Climate Change Research from Mitigation Matters Award Recipients
The Natural Hazards Center has partnered with the Federal Emergency Management Agency (FEMA) to create the Mitigation Matters Research Program which provides funding to researchers to conduct studies on hazard mitigation programs, policies, and implementation practices. The first call for proposals was launched in Fall 2019, with the second call issued in Spring 2020. To date, 19 research teams have been funded. These innovative and diverse mitigation projects include climate change research focused on household adaptation, impacts of climate induced coral bleaching on community wellbeing and hazard vulnerability, and use of traditional knowledge in response to sea level rise.
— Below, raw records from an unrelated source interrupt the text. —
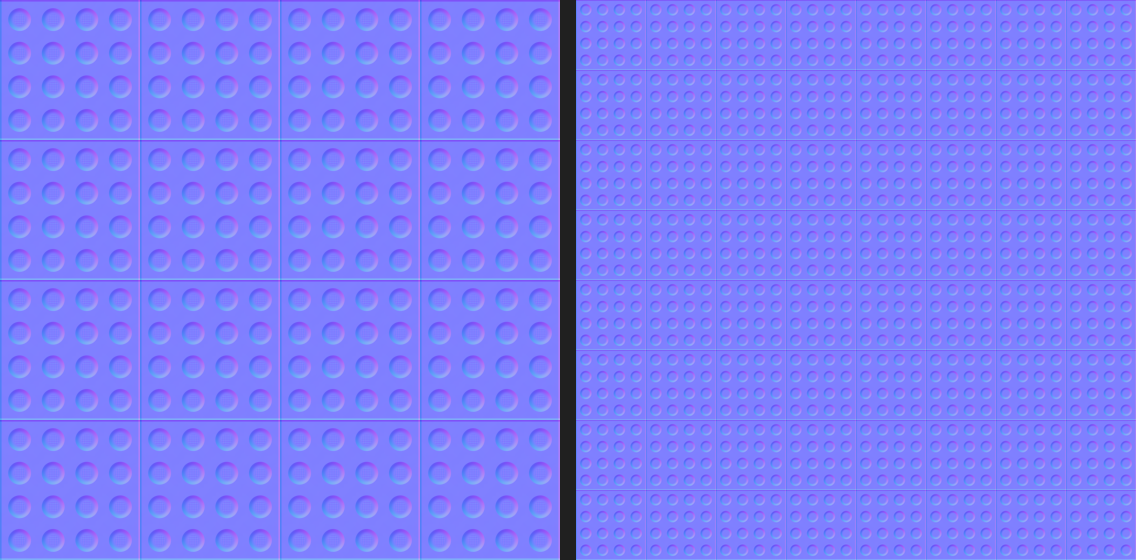
Left: one tile. Right: repeated 2 by 2.
This texture map is drawn by a three.js fragment shader. Its source:

```glsl
// Tangent-space normal map of square paving tiles with raised, flat-topped studs.
varying vec2 vUv;

const float TAU = 6.2831853;
const float TILES = 4.0;          // tiles across and up
const float STUD_PITCH = 0.24;    // lengths below are in tile widths
const float STUD_MARGIN = 0.02;
const float STUD_RADIUS = 0.083;
const float TOP_RADIUS = 0.040;
const float GRIP_REPEATS = 64.0;  // fine bumps per tile width

// Offset from the centre of the nearest stud
vec2 studOffset(vec2 p, float margin, float pitch) {
  return (fract((p - margin) / pitch) - 0.5) * pitch;
}

// Outward tilt of the ring between the flat top and the foot
vec2 studTilt(vec2 offset, float top, float foot, float strength) {
  float r = length(offset);
  float rise = smoothstep(top, mix(top, foot, 0.75), r);
  float fall = 1.0 - smoothstep(foot - 0.007, foot + 0.004, r);
  return offset / max(r, 0.0001) * rise * fall * strength;
}

// Outward tilt of the rounded tile edges, level at the bottom of the joint
vec2 edgeTilt(vec2 p, float inner, float outer, float strength) {
  vec2 q = p - 0.5;
  vec2 d = 0.5 - abs(q);
  vec2 slope = 1.0 - smoothstep(vec2(inner), vec2(outer), d);
  return sign(q) * slope * smoothstep(0.0, 0.003, d) * strength;
}

// Fine grid of bumps confined to the stud top
vec2 gripTilt(vec2 p, vec2 offset, float radius, float strength) {
  float mask = 1.0 - smoothstep(radius * 0.85, radius * 1.15, length(offset));
  return sin(TAU * GRIP_REPEATS * p) * mask * strength;
}

// Very faint surface unevenness from wrapping sines
vec2 unevenTilt(vec2 p, float strength) {
  vec2 t = TAU * p;
  vec2 wave = sin(t * 7.0 + 2.0 * sin(t.yx * 5.0));
  wave += 0.5 * sin(t.yx * 17.0 + 2.0 * sin(t * 11.0));
  return wave * strength;
}

// Packs a tilt into colour, with green pointing down
vec3 encodeNormal(vec2 tilt) {
  vec2 xy = vec2(tilt.x, -tilt.y);
  float z = sqrt(max(1.0 - dot(xy, xy), 0.0));
  return vec3(xy, z) * 0.5 + 0.5;
}

void main() {
  vec2 p = fract(vUv * TILES);
  vec2 offset = studOffset(p, STUD_MARGIN, STUD_PITCH);

  vec2 tilt = studTilt(offset, TOP_RADIUS, STUD_RADIUS, 0.36);
  tilt += edgeTilt(p, 0.005, 0.018, 0.36);
  tilt += gripTilt(p, offset, TOP_RADIUS, 0.035);
  tilt += unevenTilt(p, 0.003);

  gl_FragColor = vec4(encodeNormal(tilt), 1.0);
}
```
We hope you will join us for this upcoming webinar that will feature presentations from three of our recently funded teams. Each presentation will last about 15 minutes, and then there will be time for questions and dialogue. You can access the Mitigation Matters Reports and Research Briefs for the speakers on the Natural Hazards Center website.
Brianna Castro, Harvard University
The Intersection of Mitigation Measures and Household Adaptation to Climate Change
Kelly Dunning, Auburn University
How Climate-Induced Coral Bleaching Impacts Community Wellbeing and Hazard Vulnerability
Nicole Hutton, Old Dominion University
The Traditional Ecological Knowledge and Mitigation Nexus: The Pamunkey Indian Reservation
Brianna Castro is a PhD candidate in the Department of Sociology at Harvard University. Her research interests include the social dimensions of climate change adaptation, environmental migration, climate change mobilities, and the interplay between individuals and institutions in resilience and adaptation planning. Castro's dissertation examines how people adapt to changing climate conditions at the micro-level and how institutional contexts impact people's daily climate-related decisions in urban, peri-urban, and rural environments. She has conducted research on these topics in Colombia, South America, coastal North Carolina, Lagos, Nigeria, and Borneo, Indonesia.
Kelly Dunning is an assistant professor in the School of Forestry and Wildlife Sciences at Auburn University. Her research is on ecological conservation as a “no-regrets” policy pathway to hazards resilience. Her research examines participatory, community-focused public policy for coral reef conservation in Southeast Asia and the Caribbean, and coastal ecosystem conservation in the Gulf of Mexico. Dunning is an Early Career Fellow with the National Academies of Science, Engineering, and Medicine Gulf Research Program. As a native South Floridian, she has experienced several hurricanes and uses that experience to study resilient policy-maker responses to hurricanes.
Nicole Hutton is an assistant professor of geography. She tracks organizational resilience to hazards. Her research on the 2010 earthquake sequence in Christchurch, New Zealand and levee breaks in Yuba County, California appears in The Professional Geographer, Third Sector Review, Papers in Applied Geography, Journal of Flood Risk Management, and Emerging Voices in Hazards Research. Hutton’s recent research addresses nursing compliance with emergency power legislation in Florida, perceptions of sea level rise in Norfolk, Virginia, and the role of traditional ecological knowledge in adaptation priorities with the Pamunkey Indian Tribe.